Exercise goal: Give the count of lines in the entries below that contain the string "broad", and only that count.

Stored data
*** Block opens ***

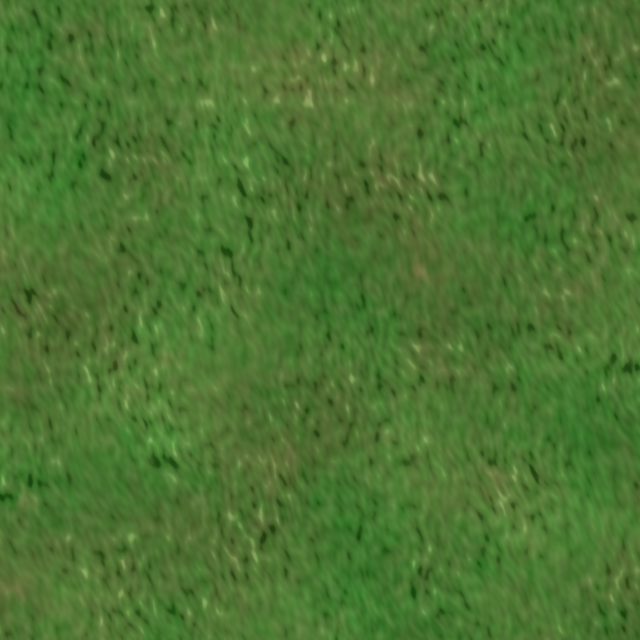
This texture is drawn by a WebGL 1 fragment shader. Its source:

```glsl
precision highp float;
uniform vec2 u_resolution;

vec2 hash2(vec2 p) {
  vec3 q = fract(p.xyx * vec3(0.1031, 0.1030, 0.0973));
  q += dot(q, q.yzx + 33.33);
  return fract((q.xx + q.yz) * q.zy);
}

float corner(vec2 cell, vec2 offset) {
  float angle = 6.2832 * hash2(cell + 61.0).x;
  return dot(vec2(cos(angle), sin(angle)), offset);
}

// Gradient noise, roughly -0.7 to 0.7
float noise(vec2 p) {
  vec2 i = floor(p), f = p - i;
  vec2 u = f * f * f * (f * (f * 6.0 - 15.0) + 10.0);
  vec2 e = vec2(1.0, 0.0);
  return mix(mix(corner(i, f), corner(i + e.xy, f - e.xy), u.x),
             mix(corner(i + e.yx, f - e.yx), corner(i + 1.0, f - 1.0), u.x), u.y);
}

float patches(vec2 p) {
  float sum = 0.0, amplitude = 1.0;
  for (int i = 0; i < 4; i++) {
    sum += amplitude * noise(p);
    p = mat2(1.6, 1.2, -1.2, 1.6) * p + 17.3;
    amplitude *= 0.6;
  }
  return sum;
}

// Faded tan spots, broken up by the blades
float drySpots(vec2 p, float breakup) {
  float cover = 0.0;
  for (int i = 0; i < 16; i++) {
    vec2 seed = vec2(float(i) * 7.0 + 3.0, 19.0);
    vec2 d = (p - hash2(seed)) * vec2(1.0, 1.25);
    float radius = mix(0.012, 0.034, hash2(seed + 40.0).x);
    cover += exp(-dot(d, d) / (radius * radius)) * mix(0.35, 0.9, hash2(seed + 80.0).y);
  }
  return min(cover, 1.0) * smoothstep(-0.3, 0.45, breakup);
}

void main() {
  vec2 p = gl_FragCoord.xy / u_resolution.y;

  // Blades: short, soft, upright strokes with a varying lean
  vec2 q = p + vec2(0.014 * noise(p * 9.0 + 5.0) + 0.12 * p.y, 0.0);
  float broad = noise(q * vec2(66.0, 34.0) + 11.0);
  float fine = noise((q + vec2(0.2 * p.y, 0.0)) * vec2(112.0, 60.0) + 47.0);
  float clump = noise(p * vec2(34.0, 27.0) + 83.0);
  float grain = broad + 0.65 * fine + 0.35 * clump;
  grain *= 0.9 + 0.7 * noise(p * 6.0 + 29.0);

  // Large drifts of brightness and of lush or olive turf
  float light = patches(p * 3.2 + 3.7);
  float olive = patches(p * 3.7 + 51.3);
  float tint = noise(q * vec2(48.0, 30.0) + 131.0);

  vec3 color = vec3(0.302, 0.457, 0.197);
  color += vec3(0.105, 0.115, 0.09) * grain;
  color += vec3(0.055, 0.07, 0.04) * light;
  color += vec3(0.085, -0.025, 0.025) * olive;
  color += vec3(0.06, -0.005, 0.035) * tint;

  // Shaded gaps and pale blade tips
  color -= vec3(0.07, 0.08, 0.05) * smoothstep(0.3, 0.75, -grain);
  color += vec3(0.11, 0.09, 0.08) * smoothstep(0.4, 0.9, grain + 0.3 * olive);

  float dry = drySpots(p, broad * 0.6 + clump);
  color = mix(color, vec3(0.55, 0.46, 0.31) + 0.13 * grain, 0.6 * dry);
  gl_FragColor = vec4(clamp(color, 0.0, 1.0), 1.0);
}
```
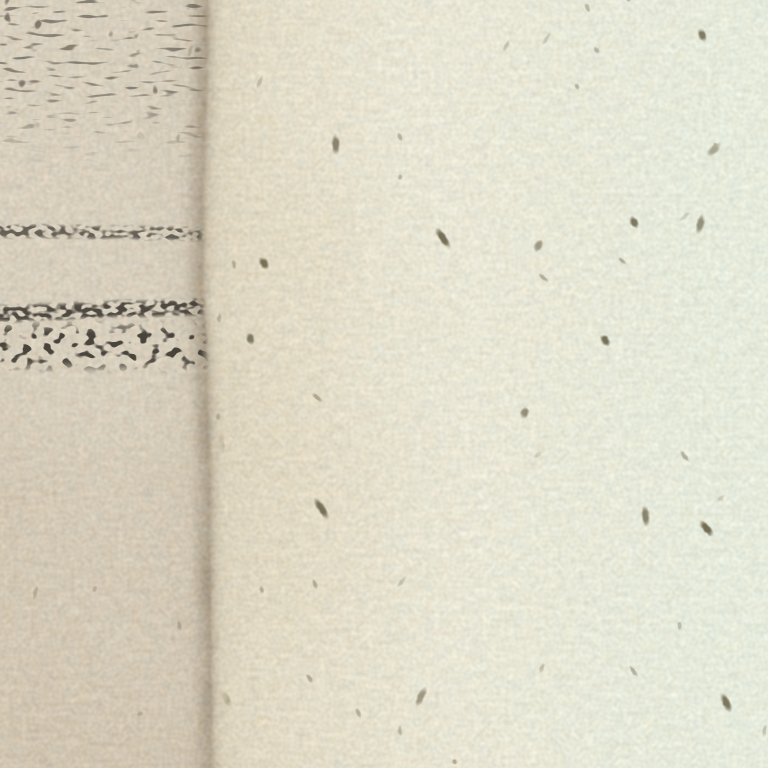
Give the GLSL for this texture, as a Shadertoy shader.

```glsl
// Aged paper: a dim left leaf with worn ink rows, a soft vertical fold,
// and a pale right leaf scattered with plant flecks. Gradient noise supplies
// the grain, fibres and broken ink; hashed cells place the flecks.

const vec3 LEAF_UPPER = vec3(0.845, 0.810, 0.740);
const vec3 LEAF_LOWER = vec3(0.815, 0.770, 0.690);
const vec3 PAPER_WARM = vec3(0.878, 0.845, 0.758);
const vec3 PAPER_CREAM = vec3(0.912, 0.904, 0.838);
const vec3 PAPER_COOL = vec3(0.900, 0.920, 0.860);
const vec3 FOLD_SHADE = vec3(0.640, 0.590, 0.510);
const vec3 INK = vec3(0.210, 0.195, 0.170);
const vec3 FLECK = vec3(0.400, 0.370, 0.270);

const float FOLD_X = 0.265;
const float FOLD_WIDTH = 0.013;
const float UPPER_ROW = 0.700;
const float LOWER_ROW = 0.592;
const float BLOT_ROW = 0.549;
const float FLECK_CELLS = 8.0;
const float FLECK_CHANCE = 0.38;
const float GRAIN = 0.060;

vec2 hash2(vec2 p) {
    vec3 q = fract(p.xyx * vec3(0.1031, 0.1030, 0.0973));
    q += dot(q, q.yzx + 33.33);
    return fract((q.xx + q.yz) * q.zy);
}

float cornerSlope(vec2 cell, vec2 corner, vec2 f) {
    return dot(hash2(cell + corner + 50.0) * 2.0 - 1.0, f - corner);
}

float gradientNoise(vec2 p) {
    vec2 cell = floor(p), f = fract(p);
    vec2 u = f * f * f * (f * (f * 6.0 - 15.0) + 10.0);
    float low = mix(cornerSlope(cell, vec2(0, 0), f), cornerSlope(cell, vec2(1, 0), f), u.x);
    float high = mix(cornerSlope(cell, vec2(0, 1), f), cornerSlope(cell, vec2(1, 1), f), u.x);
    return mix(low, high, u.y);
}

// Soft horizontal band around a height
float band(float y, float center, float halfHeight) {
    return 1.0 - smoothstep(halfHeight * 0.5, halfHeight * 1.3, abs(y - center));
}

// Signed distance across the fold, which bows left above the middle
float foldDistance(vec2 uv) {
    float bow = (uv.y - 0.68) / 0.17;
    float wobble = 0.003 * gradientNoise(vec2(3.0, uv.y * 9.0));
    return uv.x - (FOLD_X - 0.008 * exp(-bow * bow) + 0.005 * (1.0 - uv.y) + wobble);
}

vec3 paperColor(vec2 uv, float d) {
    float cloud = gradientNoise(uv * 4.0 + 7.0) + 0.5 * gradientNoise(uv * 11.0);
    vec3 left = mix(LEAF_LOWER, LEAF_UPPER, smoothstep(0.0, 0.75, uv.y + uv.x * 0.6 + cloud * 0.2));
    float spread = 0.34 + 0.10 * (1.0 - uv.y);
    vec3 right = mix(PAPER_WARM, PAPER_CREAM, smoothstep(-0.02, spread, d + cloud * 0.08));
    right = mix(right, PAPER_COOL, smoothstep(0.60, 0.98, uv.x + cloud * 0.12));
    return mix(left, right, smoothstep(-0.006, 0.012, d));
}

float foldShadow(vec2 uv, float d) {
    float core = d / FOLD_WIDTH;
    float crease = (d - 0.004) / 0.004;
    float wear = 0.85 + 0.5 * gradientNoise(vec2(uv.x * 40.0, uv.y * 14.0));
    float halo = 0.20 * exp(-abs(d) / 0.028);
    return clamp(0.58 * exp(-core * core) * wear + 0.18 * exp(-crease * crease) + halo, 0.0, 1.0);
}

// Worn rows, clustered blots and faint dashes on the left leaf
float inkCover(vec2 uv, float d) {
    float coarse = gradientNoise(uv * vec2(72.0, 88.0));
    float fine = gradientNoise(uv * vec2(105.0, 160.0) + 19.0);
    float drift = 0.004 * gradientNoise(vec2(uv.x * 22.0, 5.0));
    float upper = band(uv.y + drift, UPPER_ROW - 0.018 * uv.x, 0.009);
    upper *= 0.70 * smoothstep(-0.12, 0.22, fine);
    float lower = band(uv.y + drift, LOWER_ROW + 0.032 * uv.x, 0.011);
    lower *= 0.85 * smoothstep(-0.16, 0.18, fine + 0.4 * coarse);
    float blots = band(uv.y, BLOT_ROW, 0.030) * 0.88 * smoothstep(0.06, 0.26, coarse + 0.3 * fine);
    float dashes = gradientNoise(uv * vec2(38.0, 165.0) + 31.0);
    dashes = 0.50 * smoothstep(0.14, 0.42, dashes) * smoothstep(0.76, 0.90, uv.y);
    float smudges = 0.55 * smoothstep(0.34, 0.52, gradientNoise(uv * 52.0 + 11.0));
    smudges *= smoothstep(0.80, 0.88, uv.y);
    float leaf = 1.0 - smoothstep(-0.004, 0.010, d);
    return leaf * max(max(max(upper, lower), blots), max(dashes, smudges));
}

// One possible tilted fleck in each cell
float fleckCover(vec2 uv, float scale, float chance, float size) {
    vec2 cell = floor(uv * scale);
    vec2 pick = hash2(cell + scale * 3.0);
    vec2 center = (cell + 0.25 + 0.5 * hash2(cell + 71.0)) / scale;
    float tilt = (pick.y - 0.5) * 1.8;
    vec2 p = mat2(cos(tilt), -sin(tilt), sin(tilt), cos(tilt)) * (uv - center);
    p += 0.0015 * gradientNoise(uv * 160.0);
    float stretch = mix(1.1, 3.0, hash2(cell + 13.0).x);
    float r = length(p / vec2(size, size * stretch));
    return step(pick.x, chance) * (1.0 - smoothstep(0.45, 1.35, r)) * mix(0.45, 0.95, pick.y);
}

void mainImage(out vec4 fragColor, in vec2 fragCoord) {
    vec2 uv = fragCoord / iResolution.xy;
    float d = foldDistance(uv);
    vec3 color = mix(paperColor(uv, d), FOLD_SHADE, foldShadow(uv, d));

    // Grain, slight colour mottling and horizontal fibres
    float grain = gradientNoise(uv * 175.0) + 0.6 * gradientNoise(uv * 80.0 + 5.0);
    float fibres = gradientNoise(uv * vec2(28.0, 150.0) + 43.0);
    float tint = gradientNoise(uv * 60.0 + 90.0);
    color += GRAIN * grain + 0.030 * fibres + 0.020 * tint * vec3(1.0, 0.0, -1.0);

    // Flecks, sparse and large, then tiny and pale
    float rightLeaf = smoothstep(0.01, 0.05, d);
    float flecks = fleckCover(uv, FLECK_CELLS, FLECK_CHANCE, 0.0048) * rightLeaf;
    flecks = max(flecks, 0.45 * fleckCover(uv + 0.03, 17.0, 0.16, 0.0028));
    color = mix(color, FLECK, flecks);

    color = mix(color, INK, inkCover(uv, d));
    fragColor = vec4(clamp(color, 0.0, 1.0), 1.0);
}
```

*** Block closes ***

Written answer: 3